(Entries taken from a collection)

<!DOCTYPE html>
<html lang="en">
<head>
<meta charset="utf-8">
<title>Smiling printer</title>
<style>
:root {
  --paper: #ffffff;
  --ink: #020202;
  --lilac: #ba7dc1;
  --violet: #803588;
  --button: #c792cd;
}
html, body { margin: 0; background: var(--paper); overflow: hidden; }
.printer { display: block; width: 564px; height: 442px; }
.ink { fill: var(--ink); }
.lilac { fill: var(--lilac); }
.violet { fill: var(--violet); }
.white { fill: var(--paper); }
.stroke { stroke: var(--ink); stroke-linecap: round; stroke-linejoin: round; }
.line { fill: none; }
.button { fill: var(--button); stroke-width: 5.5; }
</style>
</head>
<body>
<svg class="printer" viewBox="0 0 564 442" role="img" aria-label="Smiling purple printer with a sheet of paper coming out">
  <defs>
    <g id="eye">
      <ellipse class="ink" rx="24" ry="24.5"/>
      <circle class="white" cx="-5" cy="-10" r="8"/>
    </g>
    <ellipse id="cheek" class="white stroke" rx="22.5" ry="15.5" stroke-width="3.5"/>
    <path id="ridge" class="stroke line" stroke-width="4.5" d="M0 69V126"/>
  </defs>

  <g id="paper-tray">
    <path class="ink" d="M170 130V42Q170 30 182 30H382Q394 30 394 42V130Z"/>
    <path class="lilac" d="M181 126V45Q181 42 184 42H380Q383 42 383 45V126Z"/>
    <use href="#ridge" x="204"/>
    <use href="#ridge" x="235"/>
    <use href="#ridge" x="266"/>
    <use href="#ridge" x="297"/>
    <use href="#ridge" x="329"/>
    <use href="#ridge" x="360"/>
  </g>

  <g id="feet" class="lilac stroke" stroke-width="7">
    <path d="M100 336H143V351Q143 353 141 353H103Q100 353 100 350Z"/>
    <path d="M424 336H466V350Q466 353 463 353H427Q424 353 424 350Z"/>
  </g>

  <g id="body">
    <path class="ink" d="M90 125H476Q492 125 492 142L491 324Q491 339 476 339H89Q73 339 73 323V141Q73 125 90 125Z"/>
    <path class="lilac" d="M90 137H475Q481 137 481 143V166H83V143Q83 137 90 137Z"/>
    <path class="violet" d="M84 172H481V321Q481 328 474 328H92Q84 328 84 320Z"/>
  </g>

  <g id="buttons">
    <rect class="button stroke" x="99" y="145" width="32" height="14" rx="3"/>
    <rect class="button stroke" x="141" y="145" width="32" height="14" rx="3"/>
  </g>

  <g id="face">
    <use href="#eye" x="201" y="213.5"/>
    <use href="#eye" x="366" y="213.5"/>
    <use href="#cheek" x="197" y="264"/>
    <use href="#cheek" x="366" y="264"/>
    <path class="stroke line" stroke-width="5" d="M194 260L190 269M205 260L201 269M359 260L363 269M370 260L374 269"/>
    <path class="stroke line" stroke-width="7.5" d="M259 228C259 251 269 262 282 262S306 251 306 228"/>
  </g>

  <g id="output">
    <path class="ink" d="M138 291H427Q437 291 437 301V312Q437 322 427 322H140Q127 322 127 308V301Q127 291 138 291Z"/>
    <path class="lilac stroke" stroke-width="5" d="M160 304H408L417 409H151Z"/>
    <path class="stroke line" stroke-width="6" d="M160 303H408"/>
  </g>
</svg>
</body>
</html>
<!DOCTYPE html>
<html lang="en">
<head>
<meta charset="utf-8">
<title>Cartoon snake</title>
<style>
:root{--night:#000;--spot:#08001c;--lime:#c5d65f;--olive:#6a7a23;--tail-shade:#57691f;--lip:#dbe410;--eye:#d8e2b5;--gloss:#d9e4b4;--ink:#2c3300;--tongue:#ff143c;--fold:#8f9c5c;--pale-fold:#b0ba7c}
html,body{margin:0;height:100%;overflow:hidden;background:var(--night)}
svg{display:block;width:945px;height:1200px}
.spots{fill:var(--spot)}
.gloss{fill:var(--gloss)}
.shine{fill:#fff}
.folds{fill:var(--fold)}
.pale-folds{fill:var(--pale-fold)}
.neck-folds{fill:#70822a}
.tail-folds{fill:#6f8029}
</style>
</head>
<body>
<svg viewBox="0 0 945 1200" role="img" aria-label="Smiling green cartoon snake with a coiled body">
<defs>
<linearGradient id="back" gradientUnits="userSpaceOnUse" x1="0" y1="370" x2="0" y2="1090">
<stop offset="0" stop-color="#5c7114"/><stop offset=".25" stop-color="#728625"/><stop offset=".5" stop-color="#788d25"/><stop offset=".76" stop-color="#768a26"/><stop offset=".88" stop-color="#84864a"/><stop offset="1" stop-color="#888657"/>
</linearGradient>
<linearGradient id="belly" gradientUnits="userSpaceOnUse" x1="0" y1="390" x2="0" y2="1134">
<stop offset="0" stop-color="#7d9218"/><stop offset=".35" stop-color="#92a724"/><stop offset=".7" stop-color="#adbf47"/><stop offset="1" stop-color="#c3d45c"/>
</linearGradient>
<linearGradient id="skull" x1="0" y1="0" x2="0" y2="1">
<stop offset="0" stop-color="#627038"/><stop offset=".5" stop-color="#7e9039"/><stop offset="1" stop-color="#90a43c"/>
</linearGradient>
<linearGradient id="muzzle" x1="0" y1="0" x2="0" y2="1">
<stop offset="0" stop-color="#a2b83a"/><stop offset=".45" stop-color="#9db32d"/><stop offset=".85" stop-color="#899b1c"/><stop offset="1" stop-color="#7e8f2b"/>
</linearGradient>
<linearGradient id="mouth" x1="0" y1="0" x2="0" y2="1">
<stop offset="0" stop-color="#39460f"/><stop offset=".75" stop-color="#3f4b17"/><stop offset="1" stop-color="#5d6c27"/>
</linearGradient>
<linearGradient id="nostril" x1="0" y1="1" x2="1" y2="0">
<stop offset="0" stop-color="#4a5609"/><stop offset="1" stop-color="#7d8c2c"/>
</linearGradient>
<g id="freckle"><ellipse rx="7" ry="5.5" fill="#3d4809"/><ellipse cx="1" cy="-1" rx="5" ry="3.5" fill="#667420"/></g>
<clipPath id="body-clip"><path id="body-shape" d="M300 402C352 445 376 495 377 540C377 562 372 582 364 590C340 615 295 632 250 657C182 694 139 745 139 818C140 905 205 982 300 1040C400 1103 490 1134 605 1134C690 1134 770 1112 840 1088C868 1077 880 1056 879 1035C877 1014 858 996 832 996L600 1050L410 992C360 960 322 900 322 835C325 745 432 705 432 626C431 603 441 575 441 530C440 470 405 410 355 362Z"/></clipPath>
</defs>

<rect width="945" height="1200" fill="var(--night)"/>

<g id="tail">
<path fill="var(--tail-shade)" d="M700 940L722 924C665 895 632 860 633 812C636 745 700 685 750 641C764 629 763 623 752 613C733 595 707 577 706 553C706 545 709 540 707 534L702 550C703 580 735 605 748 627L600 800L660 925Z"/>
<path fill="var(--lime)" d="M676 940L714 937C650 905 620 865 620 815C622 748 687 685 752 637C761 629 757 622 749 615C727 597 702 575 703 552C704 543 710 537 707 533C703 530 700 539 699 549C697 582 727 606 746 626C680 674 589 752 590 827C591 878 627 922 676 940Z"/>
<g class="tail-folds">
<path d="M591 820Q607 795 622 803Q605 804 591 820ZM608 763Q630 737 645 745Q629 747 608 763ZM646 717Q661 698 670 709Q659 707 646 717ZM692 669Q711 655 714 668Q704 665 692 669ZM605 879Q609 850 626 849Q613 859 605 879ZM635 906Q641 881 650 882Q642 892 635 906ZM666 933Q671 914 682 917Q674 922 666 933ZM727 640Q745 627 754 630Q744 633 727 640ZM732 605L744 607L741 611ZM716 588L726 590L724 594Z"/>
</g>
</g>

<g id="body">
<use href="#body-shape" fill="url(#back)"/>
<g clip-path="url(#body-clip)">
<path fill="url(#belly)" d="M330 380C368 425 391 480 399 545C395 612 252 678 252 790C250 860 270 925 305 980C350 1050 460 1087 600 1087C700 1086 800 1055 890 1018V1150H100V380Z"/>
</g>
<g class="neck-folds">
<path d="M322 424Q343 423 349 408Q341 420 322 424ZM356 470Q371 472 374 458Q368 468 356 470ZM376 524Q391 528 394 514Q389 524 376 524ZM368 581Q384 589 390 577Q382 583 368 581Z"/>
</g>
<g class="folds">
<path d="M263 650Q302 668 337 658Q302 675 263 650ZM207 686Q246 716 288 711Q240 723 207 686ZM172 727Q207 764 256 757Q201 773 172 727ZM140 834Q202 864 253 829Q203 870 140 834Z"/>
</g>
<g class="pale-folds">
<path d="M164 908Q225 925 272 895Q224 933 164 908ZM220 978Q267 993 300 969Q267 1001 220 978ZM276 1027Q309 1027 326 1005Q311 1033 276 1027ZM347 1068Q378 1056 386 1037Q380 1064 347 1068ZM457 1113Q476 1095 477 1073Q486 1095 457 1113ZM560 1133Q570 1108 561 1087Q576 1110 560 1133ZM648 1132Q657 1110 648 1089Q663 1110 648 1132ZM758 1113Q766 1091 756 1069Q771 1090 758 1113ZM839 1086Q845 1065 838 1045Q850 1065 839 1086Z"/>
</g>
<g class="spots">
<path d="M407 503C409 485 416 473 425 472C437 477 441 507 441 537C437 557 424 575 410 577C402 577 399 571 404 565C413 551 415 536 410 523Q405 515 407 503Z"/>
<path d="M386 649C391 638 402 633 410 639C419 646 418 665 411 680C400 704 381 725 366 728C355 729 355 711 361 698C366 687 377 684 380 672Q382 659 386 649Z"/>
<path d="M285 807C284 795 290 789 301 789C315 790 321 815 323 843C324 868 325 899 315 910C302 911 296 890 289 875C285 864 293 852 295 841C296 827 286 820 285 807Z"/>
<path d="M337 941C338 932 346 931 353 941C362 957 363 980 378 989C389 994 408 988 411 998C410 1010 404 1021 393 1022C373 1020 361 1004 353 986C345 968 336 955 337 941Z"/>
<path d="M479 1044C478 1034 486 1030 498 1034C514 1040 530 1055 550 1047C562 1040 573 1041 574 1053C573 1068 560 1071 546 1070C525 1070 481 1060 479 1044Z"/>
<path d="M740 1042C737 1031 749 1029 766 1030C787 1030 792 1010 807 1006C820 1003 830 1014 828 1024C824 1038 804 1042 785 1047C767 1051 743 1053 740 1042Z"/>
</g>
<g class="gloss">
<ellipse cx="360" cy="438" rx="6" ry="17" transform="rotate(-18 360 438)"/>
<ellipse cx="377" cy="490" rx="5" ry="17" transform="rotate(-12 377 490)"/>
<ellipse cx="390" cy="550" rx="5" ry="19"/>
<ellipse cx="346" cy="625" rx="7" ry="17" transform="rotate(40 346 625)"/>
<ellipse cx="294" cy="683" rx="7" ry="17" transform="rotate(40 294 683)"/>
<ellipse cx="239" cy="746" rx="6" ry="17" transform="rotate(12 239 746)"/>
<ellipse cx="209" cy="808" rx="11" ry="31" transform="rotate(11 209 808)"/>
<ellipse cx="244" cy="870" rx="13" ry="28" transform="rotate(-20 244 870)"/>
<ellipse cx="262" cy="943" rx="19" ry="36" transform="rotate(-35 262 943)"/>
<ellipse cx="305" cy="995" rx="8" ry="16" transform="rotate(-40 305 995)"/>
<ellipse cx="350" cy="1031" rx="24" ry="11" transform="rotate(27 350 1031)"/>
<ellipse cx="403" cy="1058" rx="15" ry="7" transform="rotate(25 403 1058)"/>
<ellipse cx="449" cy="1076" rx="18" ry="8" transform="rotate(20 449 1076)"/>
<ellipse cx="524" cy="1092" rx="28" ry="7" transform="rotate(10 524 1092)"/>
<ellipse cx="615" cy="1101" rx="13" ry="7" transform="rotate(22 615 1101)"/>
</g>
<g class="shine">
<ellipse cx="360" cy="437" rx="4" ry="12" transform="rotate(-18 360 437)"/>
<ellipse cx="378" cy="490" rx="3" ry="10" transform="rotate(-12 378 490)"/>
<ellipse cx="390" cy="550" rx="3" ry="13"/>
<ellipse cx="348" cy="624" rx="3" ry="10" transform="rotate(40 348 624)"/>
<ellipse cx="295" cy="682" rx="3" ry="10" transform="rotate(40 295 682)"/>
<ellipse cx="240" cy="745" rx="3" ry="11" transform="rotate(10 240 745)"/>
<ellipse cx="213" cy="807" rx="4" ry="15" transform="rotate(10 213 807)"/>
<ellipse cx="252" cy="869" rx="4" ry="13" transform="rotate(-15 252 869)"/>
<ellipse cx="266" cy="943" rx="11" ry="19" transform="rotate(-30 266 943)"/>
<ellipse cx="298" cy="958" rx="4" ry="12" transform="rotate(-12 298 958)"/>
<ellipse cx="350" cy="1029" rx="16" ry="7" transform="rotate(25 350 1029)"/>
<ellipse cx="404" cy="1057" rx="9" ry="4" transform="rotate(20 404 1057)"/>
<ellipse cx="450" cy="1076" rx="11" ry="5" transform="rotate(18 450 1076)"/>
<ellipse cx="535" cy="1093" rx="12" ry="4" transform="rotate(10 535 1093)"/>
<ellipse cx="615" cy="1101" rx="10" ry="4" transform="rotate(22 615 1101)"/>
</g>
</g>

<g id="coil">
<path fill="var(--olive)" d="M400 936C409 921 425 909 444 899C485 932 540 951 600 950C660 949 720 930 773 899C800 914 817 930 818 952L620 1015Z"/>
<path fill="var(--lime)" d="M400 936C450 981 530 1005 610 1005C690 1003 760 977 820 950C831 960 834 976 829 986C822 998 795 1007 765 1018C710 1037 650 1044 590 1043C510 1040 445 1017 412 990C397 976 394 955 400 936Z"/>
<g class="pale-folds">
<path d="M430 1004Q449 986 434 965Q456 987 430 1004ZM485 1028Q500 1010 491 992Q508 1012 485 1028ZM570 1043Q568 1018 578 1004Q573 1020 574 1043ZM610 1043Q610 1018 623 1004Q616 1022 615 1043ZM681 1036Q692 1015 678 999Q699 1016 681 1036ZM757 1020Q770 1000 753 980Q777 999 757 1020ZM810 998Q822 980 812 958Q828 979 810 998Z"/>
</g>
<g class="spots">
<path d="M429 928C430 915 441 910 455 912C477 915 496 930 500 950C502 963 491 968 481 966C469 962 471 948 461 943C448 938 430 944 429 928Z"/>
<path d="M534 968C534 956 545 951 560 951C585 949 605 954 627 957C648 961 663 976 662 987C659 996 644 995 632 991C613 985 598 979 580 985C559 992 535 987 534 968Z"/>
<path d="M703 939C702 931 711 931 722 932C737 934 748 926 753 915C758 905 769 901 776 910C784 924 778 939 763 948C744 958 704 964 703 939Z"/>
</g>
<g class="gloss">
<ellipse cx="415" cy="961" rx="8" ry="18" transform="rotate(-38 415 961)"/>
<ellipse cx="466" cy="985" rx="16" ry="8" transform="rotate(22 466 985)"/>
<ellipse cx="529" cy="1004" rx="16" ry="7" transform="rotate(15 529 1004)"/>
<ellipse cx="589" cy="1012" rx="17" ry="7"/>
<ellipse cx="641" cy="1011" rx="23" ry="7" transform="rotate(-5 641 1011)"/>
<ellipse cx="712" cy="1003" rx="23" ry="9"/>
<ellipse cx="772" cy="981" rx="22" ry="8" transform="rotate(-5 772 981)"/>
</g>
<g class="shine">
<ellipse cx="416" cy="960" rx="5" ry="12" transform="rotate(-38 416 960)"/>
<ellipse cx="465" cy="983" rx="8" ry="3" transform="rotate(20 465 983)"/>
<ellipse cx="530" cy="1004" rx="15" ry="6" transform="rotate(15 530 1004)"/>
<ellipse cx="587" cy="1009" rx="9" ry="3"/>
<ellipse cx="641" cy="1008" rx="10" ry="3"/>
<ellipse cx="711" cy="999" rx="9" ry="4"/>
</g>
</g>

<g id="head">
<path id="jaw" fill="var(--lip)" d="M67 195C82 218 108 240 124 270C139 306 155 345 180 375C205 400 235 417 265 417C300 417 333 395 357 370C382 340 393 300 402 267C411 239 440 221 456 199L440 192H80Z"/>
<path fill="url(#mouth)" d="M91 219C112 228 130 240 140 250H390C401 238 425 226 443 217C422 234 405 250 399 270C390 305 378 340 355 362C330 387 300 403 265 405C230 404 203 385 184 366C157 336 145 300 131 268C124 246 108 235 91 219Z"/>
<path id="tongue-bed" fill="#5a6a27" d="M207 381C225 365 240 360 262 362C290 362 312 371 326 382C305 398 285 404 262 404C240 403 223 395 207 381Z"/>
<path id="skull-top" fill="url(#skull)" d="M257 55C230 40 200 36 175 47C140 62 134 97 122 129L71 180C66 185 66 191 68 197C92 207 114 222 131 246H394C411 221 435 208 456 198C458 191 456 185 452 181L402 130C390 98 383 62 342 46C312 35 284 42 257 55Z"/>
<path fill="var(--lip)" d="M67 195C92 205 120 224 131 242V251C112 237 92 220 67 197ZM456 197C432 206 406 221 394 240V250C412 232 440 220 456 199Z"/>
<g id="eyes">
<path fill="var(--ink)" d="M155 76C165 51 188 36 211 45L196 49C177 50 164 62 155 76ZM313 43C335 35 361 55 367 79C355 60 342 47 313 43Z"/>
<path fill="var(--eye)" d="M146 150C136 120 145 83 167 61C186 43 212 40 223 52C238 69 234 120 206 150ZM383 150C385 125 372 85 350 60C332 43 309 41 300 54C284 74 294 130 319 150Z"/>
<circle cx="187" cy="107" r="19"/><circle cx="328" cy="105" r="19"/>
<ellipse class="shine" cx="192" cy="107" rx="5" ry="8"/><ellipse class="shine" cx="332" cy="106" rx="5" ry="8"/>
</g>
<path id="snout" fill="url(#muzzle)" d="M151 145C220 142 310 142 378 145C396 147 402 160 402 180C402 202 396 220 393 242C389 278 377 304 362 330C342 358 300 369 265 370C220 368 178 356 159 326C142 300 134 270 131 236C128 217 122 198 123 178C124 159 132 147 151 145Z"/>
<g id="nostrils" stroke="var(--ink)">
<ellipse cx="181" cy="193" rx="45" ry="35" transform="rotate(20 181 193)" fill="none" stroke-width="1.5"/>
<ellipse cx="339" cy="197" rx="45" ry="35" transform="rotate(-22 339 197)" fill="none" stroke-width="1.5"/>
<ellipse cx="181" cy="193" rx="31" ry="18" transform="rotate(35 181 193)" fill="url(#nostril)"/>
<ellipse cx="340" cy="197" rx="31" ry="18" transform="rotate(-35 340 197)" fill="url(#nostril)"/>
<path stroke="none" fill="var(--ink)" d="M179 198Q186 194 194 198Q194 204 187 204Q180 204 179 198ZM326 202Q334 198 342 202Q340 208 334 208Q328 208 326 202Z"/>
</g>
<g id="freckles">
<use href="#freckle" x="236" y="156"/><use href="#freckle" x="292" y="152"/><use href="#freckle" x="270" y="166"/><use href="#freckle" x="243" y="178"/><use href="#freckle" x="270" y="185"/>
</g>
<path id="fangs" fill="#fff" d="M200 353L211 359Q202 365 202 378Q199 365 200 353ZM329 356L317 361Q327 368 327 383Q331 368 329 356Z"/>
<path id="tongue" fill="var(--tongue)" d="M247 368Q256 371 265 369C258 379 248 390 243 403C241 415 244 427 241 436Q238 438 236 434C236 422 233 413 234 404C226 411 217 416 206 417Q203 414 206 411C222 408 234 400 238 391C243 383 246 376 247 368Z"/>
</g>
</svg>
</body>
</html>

### PROBLEM TO WORK ON:
Lines of the data above that include the string "gloss" must each be copied.

### FINAL ANSWER:
:root{--night:#000;--spot:#08001c;--lime:#c5d65f;--olive:#6a7a23;--tail-shade:#57691f;--lip:#dbe410;--eye:#d8e2b5;--gloss:#d9e4b4;--ink:#2c3300;--tongue:#ff143c;--fold:#8f9c5c;--pale-fold:#b0ba7c}
.gloss{fill:var(--gloss)}
<g class="gloss">
<g class="gloss">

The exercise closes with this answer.